- **Exercise instructions**
Each line in the listing below that contains "offset" should be returned.

☆ ☆ ☆ ☆

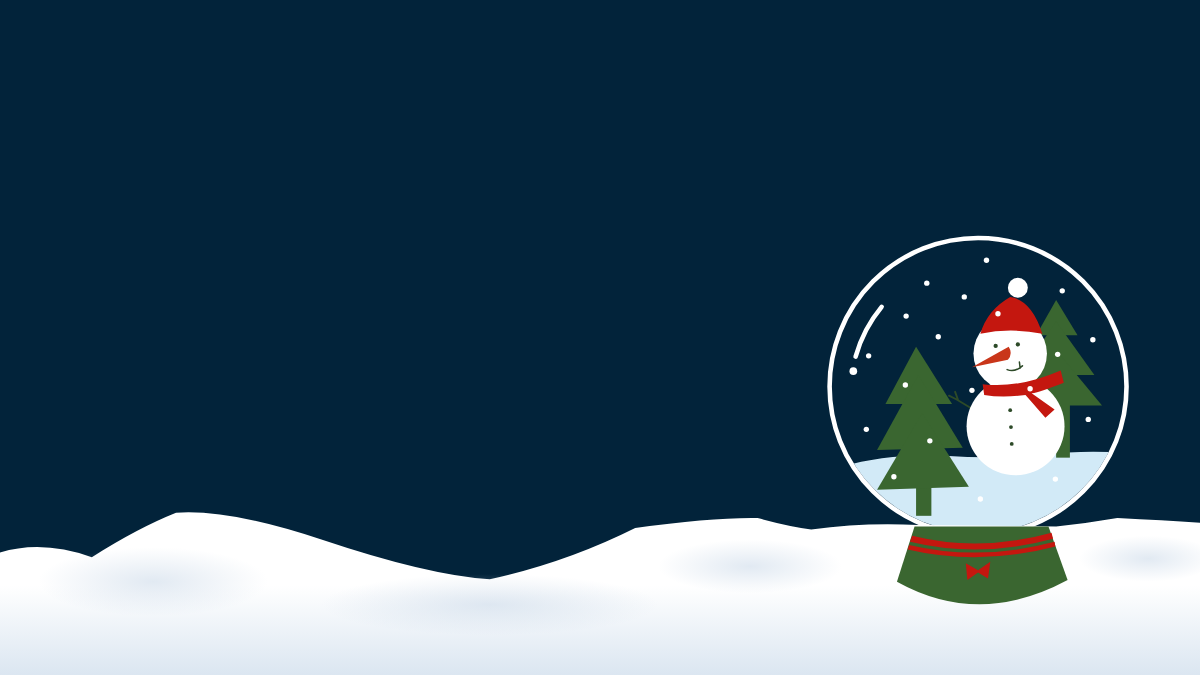
<!DOCTYPE html>
<html lang="en">
<head>
<meta charset="utf-8">
<title>Snow Globe Winter Night</title>
<style>
  :root {
    --night-sky: #02233a;
    --snow-white: #ffffff;
    --snow-shadow: #dbe6f1;
    --snow-deep: #c9d8e8;
    --globe-ground: #d2eaf7;
    --pine-green: #3a6630;
    --scarf-red: #c4170f;
    --carrot: #c9361a;
    --eye-dark: #2d4a28;
  }
  html, body {
    margin: 0;
    padding: 0;
    width: 1200px;
    height: 675px;
    overflow: hidden;
    background: var(--night-sky);
  }
  .winter-scene {
    display: block;
    width: 1200px;
    height: 675px;
  }
</style>
</head>
<body>
<svg class="winter-scene" viewBox="0 0 1568 882" width="1200" height="675" xmlns="http://www.w3.org/2000/svg">
  <defs>
    <linearGradient id="snowdrift-fill" x1="0" y1="0" x2="0" y2="1">
      <stop offset="0" stop-color="var(--snow-white)"/>
      <stop offset="0.45" stop-color="var(--snow-white)"/>
      <stop offset="1" stop-color="var(--snow-shadow)"/>
    </linearGradient>
    <radialGradient id="drift-hollow" cx="0.5" cy="0.5" r="0.5">
      <stop offset="0" stop-color="var(--snow-deep)" stop-opacity="0.55"/>
      <stop offset="1" stop-color="var(--snow-deep)" stop-opacity="0"/>
    </radialGradient>
    <clipPath id="globe-inside">
      <circle cx="1278" cy="505" r="191"/>
    </clipPath>
    <circle id="flake" r="3.5" fill="var(--snow-white)"/>
  </defs>

  <rect class="sky" width="1568" height="882" fill="var(--night-sky)"/>

  <g class="snow-globe">
    <circle cx="1278" cy="505" r="193" fill="var(--night-sky)"/>
    <g clip-path="url(#globe-inside)">
      <path class="globe-ground" d="M1100,610 Q1160,592 1240,596 Q1300,600 1360,594 Q1420,588 1470,592 L1470,720 L1100,720 Z" fill="var(--globe-ground)"/>

      <g class="pine-back" fill="var(--pine-green)">
        <rect x="1380" y="500" width="18" height="98"/>
        <polygon points="1380,392 1408,438 1354,438"/>
        <polygon points="1380,420 1430,490 1332,490"/>
        <polygon points="1382,460 1440,530 1322,530"/>
      </g>

      <g class="pine-front" fill="var(--pine-green)">
        <rect x="1197" y="600" width="20" height="74"/>
        <polygon points="1197,453 1244,528 1157,528"/>
        <polygon points="1200,490 1258,585 1146,588"/>
        <polygon points="1205,540 1266,636 1146,640"/>
      </g>

      <g class="snowman">
        <path class="stick-arm" d="M1280,540 L1250,522 M1252,523 L1240,517 M1252,523 L1248,512" stroke="var(--eye-dark)" stroke-width="2.5" fill="none" stroke-linecap="round"/>
        <circle class="body" cx="1327" cy="557" r="64" fill="var(--snow-white)"/>
        <circle class="head" cx="1320" cy="462" r="48" fill="var(--snow-white)"/>
        <g class="buttons" fill="var(--eye-dark)">
          <circle cx="1320" cy="536" r="2.5"/>
          <circle cx="1321" cy="558" r="2.5"/>
          <circle cx="1322" cy="580" r="2.5"/>
        </g>
        <path class="scarf" d="M1284,502 Q1330,508 1386,484 L1390,500 Q1360,512 1348,514 L1378,535 L1366,546 L1340,516 Q1310,520 1286,516 Z" fill="var(--scarf-red)"/>
        <path class="hat" d="M1281,436 Q1290,405 1320,388 Q1348,392 1362,436 Q1320,428 1281,436 Z" fill="var(--scarf-red)"/>
        <circle class="pompom" cx="1330" cy="376" r="13" fill="var(--snow-white)"/>
        <g class="face">
          <circle cx="1301" cy="452" r="2.8" fill="var(--eye-dark)"/>
          <circle cx="1330" cy="450" r="2.8" fill="var(--eye-dark)"/>
          <path class="carrot" d="M1318,453 Q1324,462 1317,470 L1270,480 Z" fill="var(--carrot)"/>
          <path class="smile" d="M1316,483 Q1326,487 1336,478 M1332,473 L1333,481" stroke="var(--eye-dark)" stroke-width="2" fill="none" stroke-linecap="round"/>
        </g>
      </g>

      <g class="falling-snow">
        <use href="#flake" x="1289" y="340"/>
        <use href="#flake" x="1211" y="370"/>
        <use href="#flake" x="1260" y="388"/>
        <use href="#flake" x="1388" y="380"/>
        <use href="#flake" x="1184" y="413"/>
        <use href="#flake" x="1226" y="440"/>
        <use href="#flake" x="1304" y="410"/>
        <use href="#flake" x="1428" y="444"/>
        <use href="#flake" x="1135" y="465"/>
        <use href="#flake" x="1183" y="503"/>
        <use href="#flake" x="1382" y="463"/>
        <use href="#flake" x="1346" y="508"/>
        <use href="#flake" x="1422" y="548"/>
        <use href="#flake" x="1132" y="561"/>
        <use href="#flake" x="1215" y="576"/>
        <use href="#flake" x="1168" y="623"/>
        <use href="#flake" x="1379" y="626"/>
        <use href="#flake" x="1281" y="652"/>
        <use href="#flake" x="1270" y="510"/>
      </g>
    </g>
    <circle class="glass-rim" cx="1278" cy="505" r="194" fill="none" stroke="var(--snow-white)" stroke-width="6"/>
    <path class="glass-glint" d="M1152,401 Q1128,430 1118,466" fill="none" stroke="var(--snow-white)" stroke-width="6" stroke-linecap="round"/>
    <circle cx="1115" cy="485" r="5" fill="var(--snow-white)"/>
  </g>

  <g class="snowdrifts">
    <path d="M0,722 Q55,705 120,728 Q180,690 230,670 Q300,665 420,705 Q560,752 640,757 Q740,735 830,690 Q930,676 990,677 Q1030,688 1060,692 Q1130,682 1200,686 L1380,688 Q1420,684 1460,677 Q1520,680 1568,683 L1568,882 L0,882 Z" fill="url(#snowdrift-fill)"/>
    <ellipse cx="200" cy="760" rx="150" ry="45" fill="url(#drift-hollow)"/>
    <ellipse cx="640" cy="790" rx="220" ry="40" fill="url(#drift-hollow)"/>
    <ellipse cx="980" cy="740" rx="120" ry="35" fill="url(#drift-hollow)"/>
    <ellipse cx="1500" cy="730" rx="90" ry="30" fill="url(#drift-hollow)"/>
  </g>

  <g class="globe-base">
    <path d="M1195,688 L1370,688 L1395,758 Q1280,820 1172,760 Z" fill="var(--pine-green)"/>
    <path d="M1192,700 Q1280,722 1374,696 L1376,704 Q1280,730 1189,708 Z" fill="var(--scarf-red)"/>
    <path d="M1188,712 Q1280,734 1378,708 L1379,714 Q1280,740 1186,718 Z" fill="var(--scarf-red)"/>
    <path class="bow" d="M1262,736 L1278,745 L1294,734 L1291,756 L1278,748 L1264,758 Z" fill="var(--scarf-red)"/>
  </g>
</svg>
</body>
</html>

☆ ☆ ☆ ☆

- **Finished task**
      <stop offset="0" stop-color="var(--snow-white)"/>
      <stop offset="0.45" stop-color="var(--snow-white)"/>
      <stop offset="1" stop-color="var(--snow-shadow)"/>
      <stop offset="0" stop-color="var(--snow-deep)" stop-opacity="0.55"/>
      <stop offset="1" stop-color="var(--snow-deep)" stop-opacity="0"/>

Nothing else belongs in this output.